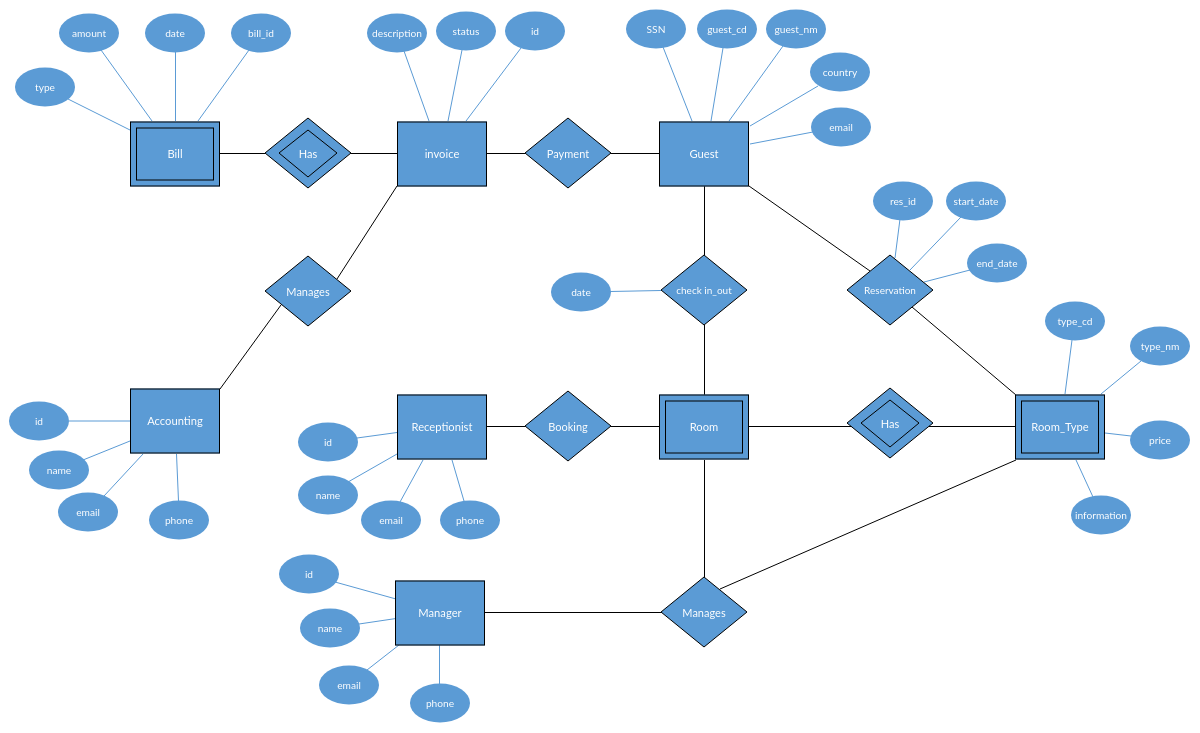
<!DOCTYPE html>
<html lang="en">
<head>
<meta charset="utf-8">
<title>Hotel entity relationship diagram</title>
<style>
:root {
  --paper: #ffffff;
  --node: #5b9bd5;
  --outline: #000000;
  --label: #ffffff;
}
* { box-sizing: border-box; }
body { margin: 0; background: var(--paper); }
.diagram {
  position: relative;
  width: 1200px;
  height: 733px;
  overflow: hidden;
  background: var(--paper);
  color: var(--label);
  font: 11px/1 Lato, "Open Sans", sans-serif;
}
.connectors { position: absolute; inset: 0; fill: none; }
.relation-lines { stroke: var(--outline); stroke-width: 1; }
.attribute-lines { stroke: var(--node); stroke-width: 1; }
.shapes { position: absolute; width: 0; height: 0; }
.entity, .relation, .attribute {
  position: absolute;
  left: var(--x);
  top: var(--y);
  transform: translate(-50%, -50%);
  display: grid;
  place-items: center;
  white-space: nowrap;
}
.entity {
  width: 90px;
  height: 65px;
  background: var(--node);
  border: 1px solid var(--outline);
  font-size: 11.2px;
}
.weak::before {
  content: "";
  position: absolute;
  inset: 5px;
  border: 1px solid var(--outline);
}
.relation { width: 88px; height: 72px; }
.relation svg {
  position: absolute;
  inset: 0;
  fill: var(--node);
  stroke: var(--outline);
  stroke-width: 1;
}
.relation span { position: relative; }
.compact { font-size: 10px; }
.attribute {
  width: 60px;
  height: 39px;
  border-radius: 50%;
  background: var(--node);
  font-size: 10.2px;
}
</style>
</head>
<body>
<main class="diagram">
  <svg class="shapes" aria-hidden="true">
    <defs>
      <polygon id="diamond" points="44,1 87,36 44,71 1,36"/>
      <g id="double-diamond">
        <use href="#diamond"/>
        <polygon points="44,13 73,36 44,60 15,36"/>
      </g>
    </defs>
  </svg>

  <svg class="connectors" width="1200" height="733" viewBox="0 0 1200 733" aria-hidden="true">
    <g class="relation-lines">
      <path d="M220 153.5H265M351 153.5H397M486 153.5H525M611 153.5H660"/>
      <path d="M397 186L337 279M281 305L220 389"/>
      <path d="M704.5 186V255M704.5 325V395M704.5 460V577"/>
      <path d="M749 186L870 271M912 307L1016 395"/>
      <path d="M486 426.5H525M611 426.5H660M749 426.5H852M929 426.5H1016"/>
      <path d="M485 612.5H662M720 589L1016 460"/>
    </g>
    <g class="attribute-lines">
      <path d="M68 99L130 130M101 50L152 121M175.5 52V121M249 50L198 121"/>
      <path d="M404 51L429 121M462 50L448 121M521 48L466 121"/>
      <path d="M663 47L692 121M723 48L711 121M783 46L729 121M818 86L750 126M813 132L750 144"/>
      <path d="M900 219L895 258M961 217L910 270M970 270L924 282M610 291.5L661 290.5"/>
      <path d="M1072 340L1065 394M1141 361L1101 394M1131 436L1105 433M1093 497L1076 460"/>
      <path d="M69 421H130M83 460L130 441M104 496L143 454M178.5 501L176.5 454"/>
      <path d="M357 438L397 432.5M348 482L397 454M400 502L423 460M464 501L452 460"/>
      <path d="M335 582L396 599M359 624L396 618.5M367 670L399 645M439.5 685V645"/>
    </g>
  </svg>

  <div class="entity weak" style="--x:175px;--y:153.5px">Bill</div>
  <div class="entity" style="--x:442px;--y:153.5px">invoice</div>
  <div class="entity" style="--x:704px;--y:153.5px">Guest</div>
  <div class="entity" style="--x:175px;--y:420.5px">Accounting</div>
  <div class="entity" style="--x:442px;--y:426.5px">Receptionist</div>
  <div class="entity weak" style="--x:704px;--y:426.5px">Room</div>
  <div class="entity weak" style="--x:1060px;--y:426.5px">Room_Type</div>
  <div class="entity" style="--x:440px;--y:612.5px">Manager</div>

  <div class="relation" style="--x:308px;--y:153px"><svg width="88" height="72"><use href="#double-diamond"/></svg><span>Has</span></div>
  <div class="relation" style="--x:568px;--y:153px"><svg width="88" height="72"><use href="#diamond"/></svg><span>Payment</span></div>
  <div class="relation" style="--x:308px;--y:291px"><svg width="88" height="72"><use href="#diamond"/></svg><span>Manages</span></div>
  <div class="relation compact" style="--x:704px;--y:290px"><svg width="88" height="72"><use href="#diamond"/></svg><span>check in_out</span></div>
  <div class="relation compact" style="--x:890px;--y:290px"><svg width="88" height="72"><use href="#diamond"/></svg><span>Reservation</span></div>
  <div class="relation" style="--x:568px;--y:426px"><svg width="88" height="72"><use href="#diamond"/></svg><span>Booking</span></div>
  <div class="relation" style="--x:890px;--y:423px"><svg width="88" height="72"><use href="#double-diamond"/></svg><span>Has</span></div>
  <div class="relation" style="--x:704px;--y:612px"><svg width="88" height="72"><use href="#diamond"/></svg><span>Manages</span></div>

  <div class="attribute" style="--x:89px;--y:33px">amount</div>
  <div class="attribute" style="--x:175px;--y:33px">date</div>
  <div class="attribute" style="--x:261px;--y:33px">bill_id</div>
  <div class="attribute" style="--x:45px;--y:87px">type</div>

  <div class="attribute" style="--x:397px;--y:33px">description</div>
  <div class="attribute" style="--x:466px;--y:31px">status</div>
  <div class="attribute" style="--x:535px;--y:31px">id</div>

  <div class="attribute" style="--x:656px;--y:29px">SSN</div>
  <div class="attribute" style="--x:727px;--y:29px">guest_cd</div>
  <div class="attribute" style="--x:796px;--y:29px">guest_nm</div>
  <div class="attribute" style="--x:840px;--y:72px">country</div>
  <div class="attribute" style="--x:841px;--y:127px">email</div>

  <div class="attribute" style="--x:581px;--y:292px">date</div>
  <div class="attribute" style="--x:903px;--y:201px">res_id</div>
  <div class="attribute" style="--x:976px;--y:201px">start_date</div>
  <div class="attribute" style="--x:997px;--y:263px">end_date</div>

  <div class="attribute" style="--x:1075px;--y:321px">type_cd</div>
  <div class="attribute" style="--x:1160px;--y:346px">type_nm</div>
  <div class="attribute" style="--x:1160px;--y:440px">price</div>
  <div class="attribute" style="--x:1101px;--y:515px">information</div>

  <div class="attribute" style="--x:39px;--y:421px">id</div>
  <div class="attribute" style="--x:59px;--y:470px">name</div>
  <div class="attribute" style="--x:88px;--y:512px">email</div>
  <div class="attribute" style="--x:179px;--y:520px">phone</div>

  <div class="attribute" style="--x:328px;--y:442px">id</div>
  <div class="attribute" style="--x:328px;--y:495px">name</div>
  <div class="attribute" style="--x:391px;--y:520px">email</div>
  <div class="attribute" style="--x:470px;--y:520px">phone</div>

  <div class="attribute" style="--x:309px;--y:574px">id</div>
  <div class="attribute" style="--x:330px;--y:628px">name</div>
  <div class="attribute" style="--x:349px;--y:685px">email</div>
  <div class="attribute" style="--x:440px;--y:703px">phone</div>
</main>
</body>
</html>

-------------------------

Work to be completed:
Among the lines above, count those that include the word "position". Give only the result.

Solution:
7